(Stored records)
▽

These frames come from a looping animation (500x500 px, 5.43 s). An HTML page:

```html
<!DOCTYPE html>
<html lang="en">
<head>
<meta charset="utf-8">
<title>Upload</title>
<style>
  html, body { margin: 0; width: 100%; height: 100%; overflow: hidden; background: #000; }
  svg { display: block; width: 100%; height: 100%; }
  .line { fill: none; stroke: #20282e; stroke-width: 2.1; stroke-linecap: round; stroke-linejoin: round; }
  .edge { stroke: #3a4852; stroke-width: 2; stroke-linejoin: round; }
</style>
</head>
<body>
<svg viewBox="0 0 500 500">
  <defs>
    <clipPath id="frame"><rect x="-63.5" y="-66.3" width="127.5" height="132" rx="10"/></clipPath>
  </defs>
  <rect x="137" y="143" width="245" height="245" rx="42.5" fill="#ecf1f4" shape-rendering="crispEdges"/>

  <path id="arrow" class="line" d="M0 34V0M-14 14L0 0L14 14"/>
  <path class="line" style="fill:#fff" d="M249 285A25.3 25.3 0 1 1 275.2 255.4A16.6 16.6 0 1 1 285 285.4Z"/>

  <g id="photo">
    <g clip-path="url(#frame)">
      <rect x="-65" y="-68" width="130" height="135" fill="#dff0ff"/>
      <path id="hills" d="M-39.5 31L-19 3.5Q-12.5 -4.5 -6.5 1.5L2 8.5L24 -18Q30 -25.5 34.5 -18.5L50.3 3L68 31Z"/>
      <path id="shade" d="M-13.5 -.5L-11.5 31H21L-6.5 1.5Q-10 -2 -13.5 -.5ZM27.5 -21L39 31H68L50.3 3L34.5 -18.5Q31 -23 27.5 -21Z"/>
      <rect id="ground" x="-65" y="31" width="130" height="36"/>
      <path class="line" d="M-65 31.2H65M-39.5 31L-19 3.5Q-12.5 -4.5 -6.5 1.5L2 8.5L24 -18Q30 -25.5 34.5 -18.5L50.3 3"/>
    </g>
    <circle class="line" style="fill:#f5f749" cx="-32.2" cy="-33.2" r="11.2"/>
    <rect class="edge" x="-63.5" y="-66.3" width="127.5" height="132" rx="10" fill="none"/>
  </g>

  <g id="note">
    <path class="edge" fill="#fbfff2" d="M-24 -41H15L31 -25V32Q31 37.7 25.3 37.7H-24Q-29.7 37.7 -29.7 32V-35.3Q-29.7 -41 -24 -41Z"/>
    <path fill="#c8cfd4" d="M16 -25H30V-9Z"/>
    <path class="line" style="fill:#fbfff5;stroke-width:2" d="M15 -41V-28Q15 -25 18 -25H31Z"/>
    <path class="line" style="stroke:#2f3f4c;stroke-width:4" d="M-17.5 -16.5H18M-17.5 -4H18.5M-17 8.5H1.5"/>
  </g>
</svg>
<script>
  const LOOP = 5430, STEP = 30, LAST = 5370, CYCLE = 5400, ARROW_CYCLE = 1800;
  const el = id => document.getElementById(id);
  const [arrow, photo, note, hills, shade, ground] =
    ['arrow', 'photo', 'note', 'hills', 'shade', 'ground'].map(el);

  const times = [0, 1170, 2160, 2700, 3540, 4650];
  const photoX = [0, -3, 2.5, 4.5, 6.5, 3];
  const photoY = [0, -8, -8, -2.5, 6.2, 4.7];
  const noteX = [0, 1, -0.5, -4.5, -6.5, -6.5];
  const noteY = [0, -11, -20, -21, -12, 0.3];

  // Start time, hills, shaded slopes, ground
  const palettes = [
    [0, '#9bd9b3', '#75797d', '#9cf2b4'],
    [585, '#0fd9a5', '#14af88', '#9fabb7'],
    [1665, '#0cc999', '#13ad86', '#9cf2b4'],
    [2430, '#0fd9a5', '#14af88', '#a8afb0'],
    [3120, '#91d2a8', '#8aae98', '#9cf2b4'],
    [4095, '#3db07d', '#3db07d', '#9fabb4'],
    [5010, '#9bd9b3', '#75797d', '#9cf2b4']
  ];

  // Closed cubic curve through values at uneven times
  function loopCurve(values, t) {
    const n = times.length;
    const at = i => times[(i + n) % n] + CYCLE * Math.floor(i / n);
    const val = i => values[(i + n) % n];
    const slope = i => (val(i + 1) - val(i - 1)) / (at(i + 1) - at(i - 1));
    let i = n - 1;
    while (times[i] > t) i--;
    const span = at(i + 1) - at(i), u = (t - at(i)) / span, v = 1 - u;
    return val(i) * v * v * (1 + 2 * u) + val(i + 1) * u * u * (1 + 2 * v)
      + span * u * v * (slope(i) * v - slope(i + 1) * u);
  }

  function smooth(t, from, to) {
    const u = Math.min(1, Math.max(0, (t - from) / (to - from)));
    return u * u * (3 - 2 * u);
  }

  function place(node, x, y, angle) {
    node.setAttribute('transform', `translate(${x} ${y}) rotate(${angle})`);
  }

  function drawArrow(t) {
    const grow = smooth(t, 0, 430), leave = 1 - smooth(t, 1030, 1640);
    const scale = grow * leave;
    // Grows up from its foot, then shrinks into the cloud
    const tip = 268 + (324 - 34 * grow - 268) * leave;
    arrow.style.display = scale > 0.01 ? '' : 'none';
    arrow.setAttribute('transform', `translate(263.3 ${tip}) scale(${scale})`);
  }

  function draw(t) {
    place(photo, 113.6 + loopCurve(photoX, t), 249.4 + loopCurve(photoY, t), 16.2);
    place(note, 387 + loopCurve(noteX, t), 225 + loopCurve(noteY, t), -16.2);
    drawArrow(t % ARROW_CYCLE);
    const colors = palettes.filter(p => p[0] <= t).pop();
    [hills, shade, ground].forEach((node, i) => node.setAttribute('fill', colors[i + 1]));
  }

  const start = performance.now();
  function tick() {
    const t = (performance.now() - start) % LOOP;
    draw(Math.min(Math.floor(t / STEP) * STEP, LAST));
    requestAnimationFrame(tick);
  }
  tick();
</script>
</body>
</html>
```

△

### WHAT TO WORK ON
Look at the entries above. Then set all of them down again exactly.

### RESPONSE TO THIS TASK
These frames come from a looping animation (500x500 px, 5.43 s). An HTML page:

```html
<!DOCTYPE html>
<html lang="en">
<head>
<meta charset="utf-8">
<title>Upload</title>
<style>
  html, body { margin: 0; width: 100%; height: 100%; overflow: hidden; background: #000; }
  svg { display: block; width: 100%; height: 100%; }
  .line { fill: none; stroke: #20282e; stroke-width: 2.1; stroke-linecap: round; stroke-linejoin: round; }
  .edge { stroke: #3a4852; stroke-width: 2; stroke-linejoin: round; }
</style>
</head>
<body>
<svg viewBox="0 0 500 500">
  <defs>
    <clipPath id="frame"><rect x="-63.5" y="-66.3" width="127.5" height="132" rx="10"/></clipPath>
  </defs>
  <rect x="137" y="143" width="245" height="245" rx="42.5" fill="#ecf1f4" shape-rendering="crispEdges"/>

  <path id="arrow" class="line" d="M0 34V0M-14 14L0 0L14 14"/>
  <path class="line" style="fill:#fff" d="M249 285A25.3 25.3 0 1 1 275.2 255.4A16.6 16.6 0 1 1 285 285.4Z"/>

  <g id="photo">
    <g clip-path="url(#frame)">
      <rect x="-65" y="-68" width="130" height="135" fill="#dff0ff"/>
      <path id="hills" d="M-39.5 31L-19 3.5Q-12.5 -4.5 -6.5 1.5L2 8.5L24 -18Q30 -25.5 34.5 -18.5L50.3 3L68 31Z"/>
      <path id="shade" d="M-13.5 -.5L-11.5 31H21L-6.5 1.5Q-10 -2 -13.5 -.5ZM27.5 -21L39 31H68L50.3 3L34.5 -18.5Q31 -23 27.5 -21Z"/>
      <rect id="ground" x="-65" y="31" width="130" height="36"/>
      <path class="line" d="M-65 31.2H65M-39.5 31L-19 3.5Q-12.5 -4.5 -6.5 1.5L2 8.5L24 -18Q30 -25.5 34.5 -18.5L50.3 3"/>
    </g>
    <circle class="line" style="fill:#f5f749" cx="-32.2" cy="-33.2" r="11.2"/>
    <rect class="edge" x="-63.5" y="-66.3" width="127.5" height="132" rx="10" fill="none"/>
  </g>

  <g id="note">
    <path class="edge" fill="#fbfff2" d="M-24 -41H15L31 -25V32Q31 37.7 25.3 37.7H-24Q-29.7 37.7 -29.7 32V-35.3Q-29.7 -41 -24 -41Z"/>
    <path fill="#c8cfd4" d="M16 -25H30V-9Z"/>
    <path class="line" style="fill:#fbfff5;stroke-width:2" d="M15 -41V-28Q15 -25 18 -25H31Z"/>
    <path class="line" style="stroke:#2f3f4c;stroke-width:4" d="M-17.5 -16.5H18M-17.5 -4H18.5M-17 8.5H1.5"/>
  </g>
</svg>
<script>
  const LOOP = 5430, STEP = 30, LAST = 5370, CYCLE = 5400, ARROW_CYCLE = 1800;
  const el = id => document.getElementById(id);
  const [arrow, photo, note, hills, shade, ground] =
    ['arrow', 'photo', 'note', 'hills', 'shade', 'ground'].map(el);

  const times = [0, 1170, 2160, 2700, 3540, 4650];
  const photoX = [0, -3, 2.5, 4.5, 6.5, 3];
  const photoY = [0, -8, -8, -2.5, 6.2, 4.7];
  const noteX = [0, 1, -0.5, -4.5, -6.5, -6.5];
  const noteY = [0, -11, -20, -21, -12, 0.3];

  // Start time, hills, shaded slopes, ground
  const palettes = [
    [0, '#9bd9b3', '#75797d', '#9cf2b4'],
    [585, '#0fd9a5', '#14af88', '#9fabb7'],
    [1665, '#0cc999', '#13ad86', '#9cf2b4'],
    [2430, '#0fd9a5', '#14af88', '#a8afb0'],
    [3120, '#91d2a8', '#8aae98', '#9cf2b4'],
    [4095, '#3db07d', '#3db07d', '#9fabb4'],
    [5010, '#9bd9b3', '#75797d', '#9cf2b4']
  ];

  // Closed cubic curve through values at uneven times
  function loopCurve(values, t) {
    const n = times.length;
    const at = i => times[(i + n) % n] + CYCLE * Math.floor(i / n);
    const val = i => values[(i + n) % n];
    const slope = i => (val(i + 1) - val(i - 1)) / (at(i + 1) - at(i - 1));
    let i = n - 1;
    while (times[i] > t) i--;
    const span = at(i + 1) - at(i), u = (t - at(i)) / span, v = 1 - u;
    return val(i) * v * v * (1 + 2 * u) + val(i + 1) * u * u * (1 + 2 * v)
      + span * u * v * (slope(i) * v - slope(i + 1) * u);
  }

  function smooth(t, from, to) {
    const u = Math.min(1, Math.max(0, (t - from) / (to - from)));
    return u * u * (3 - 2 * u);
  }

  function place(node, x, y, angle) {
    node.setAttribute('transform', `translate(${x} ${y}) rotate(${angle})`);
  }

  function drawArrow(t) {
    const grow = smooth(t, 0, 430), leave = 1 - smooth(t, 1030, 1640);
    const scale = grow * leave;
    // Grows up from its foot, then shrinks into the cloud
    const tip = 268 + (324 - 34 * grow - 268) * leave;
    arrow.style.display = scale > 0.01 ? '' : 'none';
    arrow.setAttribute('transform', `translate(263.3 ${tip}) scale(${scale})`);
  }

  function draw(t) {
    place(photo, 113.6 + loopCurve(photoX, t), 249.4 + loopCurve(photoY, t), 16.2);
    place(note, 387 + loopCurve(noteX, t), 225 + loopCurve(noteY, t), -16.2);
    drawArrow(t % ARROW_CYCLE);
    const colors = palettes.filter(p => p[0] <= t).pop();
    [hills, shade, ground].forEach((node, i) => node.setAttribute('fill', colors[i + 1]));
  }

  const start = performance.now();
  function tick() {
    const t = (performance.now() - start) % LOOP;
    draw(Math.min(Math.floor(t / STEP) * STEP, LAST));
    requestAnimationFrame(tick);
  }
  tick();
</script>
</body>
</html>
```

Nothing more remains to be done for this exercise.